Allows Mac users to try out both beta environments
Cutting-edge users who have wanted to give the new Windows 8 Consumer Preview a tryout, or developers wanting to work with the OS X Mountain Lion Developer Preview but don't have a spare machine to use for these still-unstable beta releases can work with them more safely using the newly-updated Parallels Desktop 7 for Mac, which now supports running both OSes in virtual machine environments to protect their "production" systems.
Group credits iPad with helping drive emissions
The activist group Greenpeace has publicly blasted the iPad and Dell over different environmental issues. The organization labels the iPad one of many "quintessential cloud computing devices" that are credited with driving the technology industry's demand for dirty coal power.
Chamber says bill could cause US job losses
The US Chamber of Commerce on Tuesday took a jab at Apple over the company's recent protest resignation from the business group. In a letter to the company's chief executive, the head of the U.S. Chamber of Commerce said that Apple's resignation over the Chamber's lack of support for environmental legislation was premature and misguided.

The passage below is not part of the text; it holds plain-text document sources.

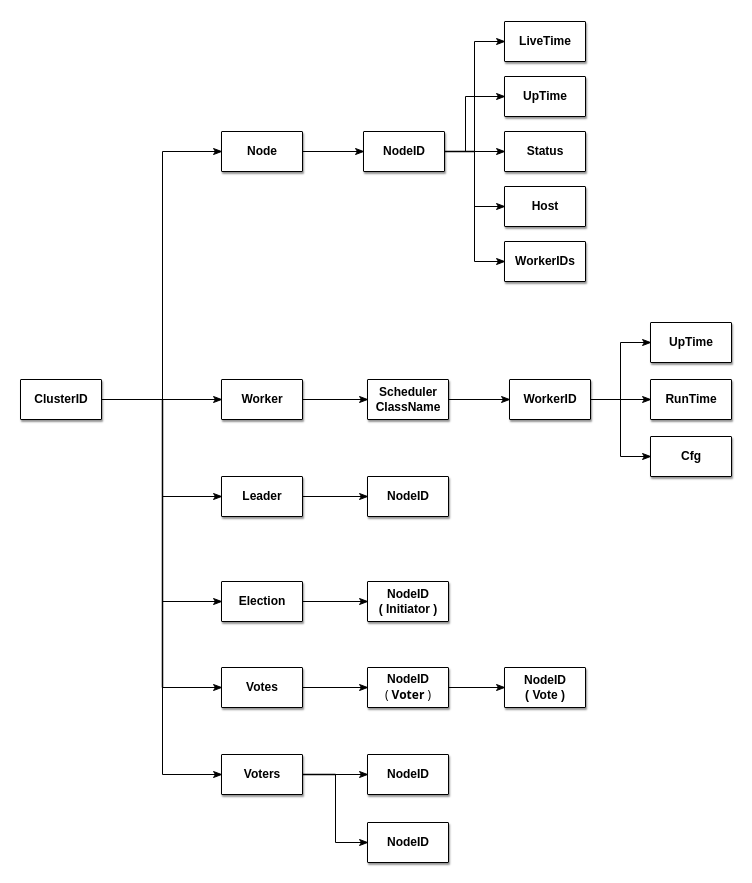
<!DOCTYPE html>
<html lang="en">
<head>
<meta charset="utf-8">
<title>Cluster key hierarchy</title>
<style>
:root {
  --paper: #ffffff;
  --ink: #000000;
  --shadow: rgba(0, 0, 0, 0.42);
}
* { box-sizing: border-box; }
html, body { margin: 0; background: var(--paper); }
.diagram {
  position: relative;
  width: 752px;
  height: 883px;
  overflow: hidden;
  background: var(--paper);
  color: var(--ink);
  font: bold 12px/15px "Liberation Sans", Arial, sans-serif;
}
.connectors { position: absolute; inset: 0; }
.connectors path { fill: none; stroke: var(--ink); stroke-width: 1; }
.connectors .trunk { stroke-width: 1.5; }
.connectors .arrowhead { fill: var(--ink); }
.node {
  position: absolute;
  left: var(--x);
  top: var(--y);
  width: 82px;
  height: 41px;
  display: flex;
  align-items: center;
  justify-content: center;
  text-align: center;
  white-space: nowrap;
  background: var(--paper);
  border: 1px solid var(--ink);
  border-radius: 1px;
  box-shadow: 1px 2px 2px var(--shadow);
}
.voter-role { font-family: "Open Sans", "Noto Sans", sans-serif; }
.voter-role i { font-style: normal; font-weight: 400; }
</style>
</head>
<body>
<main class="diagram">
  <svg class="connectors" width="752" height="883" viewBox="0 0 752 883" aria-hidden="true">
    <defs>
      <marker id="arrow" markerUnits="userSpaceOnUse" markerWidth="12" markerHeight="10" refX="9" refY="5" orient="auto" overflow="visible">
        <path class="arrowhead" d="M10 5L2 2L4 5L2 8Z"/>
      </marker>
    </defs>
    <g transform="translate(0.5 0.5)">
      <g marker-end="url(#arrow)">
        <!-- cluster branches -->
        <path marker-end="url(#arrow)" d="M101 399H162V151H220"/>
        <path marker-end="url(#arrow)" d="M101 399H220"/>
        <path marker-end="url(#arrow)" d="M162 399V496H220"/>
        <path marker-end="url(#arrow)" d="M162 399V601H220"/>
        <path marker-end="url(#arrow)" d="M162 399V687H220"/>
        <path marker-end="url(#arrow)" d="M162 399V774H220"/>
        <!-- node details -->
        <path marker-end="url(#arrow)" d="M302 151H362"/>
        <path marker-end="url(#arrow)" d="M444 151H474V41H503"/>
        <path marker-end="url(#arrow)" d="M444 151H465V96H503"/>
        <path marker-end="url(#arrow)" d="M444 151H503"/>
        <path marker-end="url(#arrow)" d="M474 151V206H503"/>
        <path marker-end="url(#arrow)" d="M474 151V261H503"/>
        <!-- worker details -->
        <path marker-end="url(#arrow)" d="M302 399H366"/>
        <path marker-end="url(#arrow)" d="M448 399H508"/>
        <path marker-end="url(#arrow)" d="M590 399H620V342H649"/>
        <path marker-end="url(#arrow)" d="M590 399H649"/>
        <path marker-end="url(#arrow)" d="M620 399V456H649"/>
        <!-- leader, election, votes, voters -->
        <path marker-end="url(#arrow)" d="M302 496H366"/>
        <path marker-end="url(#arrow)" d="M302 601H366"/>
        <path marker-end="url(#arrow)" d="M302 687H366"/>
        <path marker-end="url(#arrow)" d="M448 687H503"/>
        <path marker-end="url(#arrow)" d="M302 774H366"/>
        <path marker-end="url(#arrow)" d="M335 774V842H366"/>
      </g>
      <path class="trunk" d="M444 151H474M302 774H335M162 399V687"/>
    </g>
  </svg>

  <div class="node" style="--x:20px;--y:379px">ClusterID</div>

  <div class="node" style="--x:221px;--y:131px">Node</div>
  <div class="node" style="--x:363px;--y:131px">NodeID</div>
  <div class="node" style="--x:504px;--y:21px">LiveTime</div>
  <div class="node" style="--x:504px;--y:76px">UpTime</div>
  <div class="node" style="--x:504px;--y:131px">Status</div>
  <div class="node" style="--x:504px;--y:186px">Host</div>
  <div class="node" style="--x:504px;--y:241px">WorkerIDs</div>

  <div class="node" style="--x:221px;--y:379px">Worker</div>
  <div class="node" style="--x:367px;--y:379px">Scheduler<br>ClassName</div>
  <div class="node" style="--x:509px;--y:379px">WorkerID</div>
  <div class="node" style="--x:650px;--y:322px">UpTime</div>
  <div class="node" style="--x:650px;--y:379px">RunTime</div>
  <div class="node" style="--x:650px;--y:436px">Cfg</div>

  <div class="node" style="--x:221px;--y:476px">Leader</div>
  <div class="node" style="--x:367px;--y:476px">NodeID</div>

  <div class="node" style="--x:221px;--y:581px">Election</div>
  <div class="node" style="--x:367px;--y:581px">NodeID<br>( Initiator )</div>

  <div class="node" style="--x:221px;--y:667px">Votes</div>
  <div class="node" style="--x:367px;--y:667px"><span>NodeID<br><span class="voter-role"><i>(</i> Voter <i>)</i></span></span></div>
  <div class="node" style="--x:504px;--y:667px">NodeID<br>( Vote )</div>

  <div class="node" style="--x:221px;--y:754px">Voters</div>
  <div class="node" style="--x:367px;--y:754px">NodeID</div>
  <div class="node" style="--x:367px;--y:822px">NodeID</div>
</main>
</body>
</html>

New 3D software previewed
e-on software today is previewed Vue 7 at Siggraph in Los Angeles. Vue is a 3D-environment solution, which creates, animates, renders and integrates natural 3D visuals, working with Autodesk 3ds Max, Maya, Softimage XSI, Maxon Cinema 4D and Newtek LightWave. Vue 7 will feature a third-generation of Vue's EcoSystem technology (for creating nature-based visuals) and Spectral 2 atmospheric engine. Also new is Vue 7's SolidGrowth 4 HD, a new indoor Radiosity engine.

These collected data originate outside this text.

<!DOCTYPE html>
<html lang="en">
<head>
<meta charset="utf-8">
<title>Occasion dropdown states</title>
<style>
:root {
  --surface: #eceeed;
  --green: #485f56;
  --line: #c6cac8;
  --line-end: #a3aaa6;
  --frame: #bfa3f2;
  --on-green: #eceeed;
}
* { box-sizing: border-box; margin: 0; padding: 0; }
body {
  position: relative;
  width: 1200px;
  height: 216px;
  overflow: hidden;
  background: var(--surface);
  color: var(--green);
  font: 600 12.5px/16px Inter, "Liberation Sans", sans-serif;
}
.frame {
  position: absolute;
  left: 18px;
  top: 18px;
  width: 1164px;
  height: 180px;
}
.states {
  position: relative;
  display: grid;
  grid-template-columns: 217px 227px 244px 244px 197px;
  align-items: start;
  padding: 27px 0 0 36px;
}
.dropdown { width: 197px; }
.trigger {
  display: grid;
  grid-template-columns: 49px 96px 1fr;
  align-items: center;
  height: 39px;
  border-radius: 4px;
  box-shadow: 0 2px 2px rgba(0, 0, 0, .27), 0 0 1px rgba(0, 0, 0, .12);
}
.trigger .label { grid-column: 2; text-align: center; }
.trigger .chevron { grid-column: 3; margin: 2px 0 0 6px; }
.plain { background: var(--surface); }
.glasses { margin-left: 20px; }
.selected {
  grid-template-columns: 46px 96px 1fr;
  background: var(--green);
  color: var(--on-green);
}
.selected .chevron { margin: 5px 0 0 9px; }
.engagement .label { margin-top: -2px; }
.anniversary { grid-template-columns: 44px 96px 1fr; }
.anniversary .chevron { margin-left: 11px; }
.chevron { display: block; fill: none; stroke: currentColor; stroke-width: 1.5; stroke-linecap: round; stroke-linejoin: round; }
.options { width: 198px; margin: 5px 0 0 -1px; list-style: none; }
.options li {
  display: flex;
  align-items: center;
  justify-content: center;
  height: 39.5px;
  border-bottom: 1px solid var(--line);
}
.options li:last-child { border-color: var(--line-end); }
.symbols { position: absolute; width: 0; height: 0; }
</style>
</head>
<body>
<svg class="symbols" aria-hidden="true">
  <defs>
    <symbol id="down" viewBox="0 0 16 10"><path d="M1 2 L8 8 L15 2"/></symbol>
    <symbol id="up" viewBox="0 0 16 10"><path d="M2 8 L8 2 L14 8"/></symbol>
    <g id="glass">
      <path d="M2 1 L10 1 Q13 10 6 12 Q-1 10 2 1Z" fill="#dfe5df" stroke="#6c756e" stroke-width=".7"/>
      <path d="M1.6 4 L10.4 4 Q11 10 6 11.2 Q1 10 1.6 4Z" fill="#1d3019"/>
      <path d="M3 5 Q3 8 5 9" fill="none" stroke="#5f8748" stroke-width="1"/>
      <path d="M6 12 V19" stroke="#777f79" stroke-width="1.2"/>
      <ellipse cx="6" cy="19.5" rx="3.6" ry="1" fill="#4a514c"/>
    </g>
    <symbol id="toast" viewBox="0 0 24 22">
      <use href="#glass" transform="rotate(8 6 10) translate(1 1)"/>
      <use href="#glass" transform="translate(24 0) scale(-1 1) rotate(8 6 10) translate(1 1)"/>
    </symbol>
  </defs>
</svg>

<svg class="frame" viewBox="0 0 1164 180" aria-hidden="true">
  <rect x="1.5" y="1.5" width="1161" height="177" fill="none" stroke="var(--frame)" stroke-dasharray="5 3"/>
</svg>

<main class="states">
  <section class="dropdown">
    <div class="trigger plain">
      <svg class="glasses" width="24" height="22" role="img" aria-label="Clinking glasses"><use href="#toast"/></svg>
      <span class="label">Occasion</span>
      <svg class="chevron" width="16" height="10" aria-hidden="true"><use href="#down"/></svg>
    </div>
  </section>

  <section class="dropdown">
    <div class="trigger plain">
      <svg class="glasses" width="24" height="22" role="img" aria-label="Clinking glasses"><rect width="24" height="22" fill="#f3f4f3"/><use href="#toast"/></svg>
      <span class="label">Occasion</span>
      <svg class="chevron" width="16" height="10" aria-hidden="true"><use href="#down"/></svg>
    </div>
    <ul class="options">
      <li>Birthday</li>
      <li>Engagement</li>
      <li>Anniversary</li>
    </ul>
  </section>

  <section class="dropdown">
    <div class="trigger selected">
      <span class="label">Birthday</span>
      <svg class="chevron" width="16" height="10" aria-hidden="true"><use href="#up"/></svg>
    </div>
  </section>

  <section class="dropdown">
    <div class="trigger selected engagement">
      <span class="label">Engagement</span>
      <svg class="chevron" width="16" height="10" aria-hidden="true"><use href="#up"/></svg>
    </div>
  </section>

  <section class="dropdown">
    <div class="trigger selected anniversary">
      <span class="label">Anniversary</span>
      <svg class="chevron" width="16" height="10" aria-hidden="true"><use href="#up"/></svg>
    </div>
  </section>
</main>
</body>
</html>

Greenpeace pans iPhone 3G
Greenpeace is again calling Apple out on its environmental practices, citing that the iPhone 3G uses the same toxic building materials that it found in its breakdown of the original device. Casey Harrell, International Toxics Campaigner for Greenpeace, released a note on Wednesday saying he believes that, while the company has made large strides with reducing hazardous materials in its iMac and portable computers, the iPhone 3G remains largely unchanged.

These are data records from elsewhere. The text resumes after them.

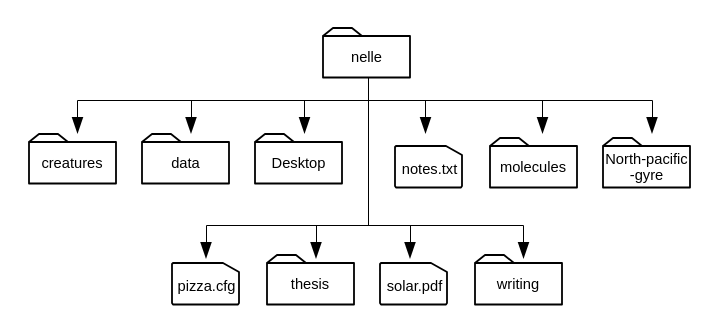
<!DOCTYPE html>
<html lang="en">
<head>
<meta charset="utf-8">
<title>Directory tree</title>
<style>
:root { --paper: #fff; --ink: #000; }
* { box-sizing: border-box; margin: 0; }
html, body { width: 719px; height: 333px; overflow: hidden; background: var(--paper); }
.tree {
  position: relative; width: 719px; height: 333px; overflow: hidden;
  color: var(--ink); font: 14.7px/16px "Liberation Sans", Arial, sans-serif;
}
.definitions { position: absolute; width: 0; height: 0; }
.connectors { position: absolute; left: 0; top: 0; }
.lines { fill: none; stroke: var(--ink); stroke-width: 1; }
.arrowheads { fill: var(--ink); }
.node {
  position: absolute; left: var(--x); top: var(--y); height: 42px;
  display: flex; align-items: center; justify-content: center;
  text-align: center; white-space: nowrap;
}
.folder { width: 87px; }
.file { width: 67px; padding: 3px 0 0 2px; }
.outline {
  position: absolute; left: 0; top: 0; width: 100%; height: 100%; overflow: visible;
  fill: var(--paper); stroke: var(--ink); stroke-width: 1.8; stroke-linejoin: round;
}
.label { position: relative; }
</style>
</head>
<body>
<main class="tree">
  <svg class="definitions" aria-hidden="true">
    <defs>
      <g id="folder-shape">
        <path d="M0 0 L10 -8 H29 L39 0"/>
        <rect width="87" height="41.5"/>
      </g>
      <path id="file-shape" d="M1 0 H51 L67 9 V40 L66 41.5 H1 L0 40 V1 Z"/>
      <path id="arrowhead" d="M-5.8 -17 H5.8 L0 0 Z"/>
    </defs>
  </svg>

  <svg class="connectors" width="719" height="333" viewBox="0 0 719 333" aria-hidden="true">
    <g class="lines">
      <path d="M368.5 77 V225"/>
      <path d="M77.5 120 V100.5 H652.5 V120"/>
      <path d="M191.5 100 V120 M304.5 100 V120 M425.5 100 V120 M542.5 100 V120"/>
      <path d="M206.5 245 V225.5 H523.5 V245"/>
      <path d="M316.5 225 V245 M410.5 225 V245"/>
    </g>
    <g class="arrowheads">
      <use href="#arrowhead" x="77.5" y="134"/>
      <use href="#arrowhead" x="191" y="134"/>
      <use href="#arrowhead" x="304.5" y="134"/>
      <use href="#arrowhead" x="425.5" y="134"/>
      <use href="#arrowhead" x="542.5" y="134"/>
      <use href="#arrowhead" x="652" y="134"/>
      <use href="#arrowhead" x="206" y="259"/>
      <use href="#arrowhead" x="316" y="259"/>
      <use href="#arrowhead" x="410" y="259"/>
      <use href="#arrowhead" x="523.5" y="259"/>
    </g>
  </svg>

  <div class="node folder" style="--x:323px;--y:36px"><svg class="outline"><use href="#folder-shape"/></svg><span class="label">nelle</span></div>

  <div class="node folder" style="--x:28.5px;--y:142px"><svg class="outline"><use href="#folder-shape"/></svg><span class="label">creatures</span></div>
  <div class="node folder" style="--x:142px;--y:142px"><svg class="outline"><use href="#folder-shape"/></svg><span class="label">data</span></div>
  <div class="node folder" style="--x:255px;--y:142px"><svg class="outline"><use href="#folder-shape"/></svg><span class="label">Desktop</span></div>
  <div class="node file" style="--x:395px;--y:146px"><svg class="outline"><use href="#file-shape"/></svg><span class="label">notes.txt</span></div>
  <div class="node folder" style="--x:489.5px;--y:146px"><svg class="outline"><use href="#folder-shape"/></svg><span class="label">molecules</span></div>
  <div class="node folder" style="--x:603px;--y:146px"><svg class="outline"><use href="#folder-shape"/></svg><span class="label">North-pacific<br>-gyre</span></div>

  <div class="node file" style="--x:172px;--y:263px"><svg class="outline"><use href="#file-shape"/></svg><span class="label">pizza.cfg</span></div>
  <div class="node folder" style="--x:266.5px;--y:263px"><svg class="outline"><use href="#folder-shape"/></svg><span class="label">thesis</span></div>
  <div class="node file" style="--x:380px;--y:263px"><svg class="outline"><use href="#file-shape"/></svg><span class="label">solar.pdf</span></div>
  <div class="node folder" style="--x:474.5px;--y:263px"><svg class="outline"><use href="#folder-shape"/></svg><span class="label">writing</span></div>
</main>
</body>
</html>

Apple last in industry
Apple has been ranked the worst among all major PC vendors and other large electronic firms in the fight against climate change. Climate Counts this week released its second annual Company Scorecard hoping to create a "simple, easy-to-understand ranking of companies would motivate both companies and consumers to step-up their efforts on climate change." Apple was ranked in last place among the list of 12 electronics companies, while companies such as IBM, Canon, Toshiba, Sony, and Hewlett-Packard were near the top of the electronics industry. Top honor went to Nike, which passed last year’s high scorer, Canon, to become the top scored company among the 56 companies evaluated. Apple was the only electronic company to receive a "Stuck" designation, with a recommendation as a choice to "avoid for the climate-conscious consumer," because the company has taken "meaningful action against climate change."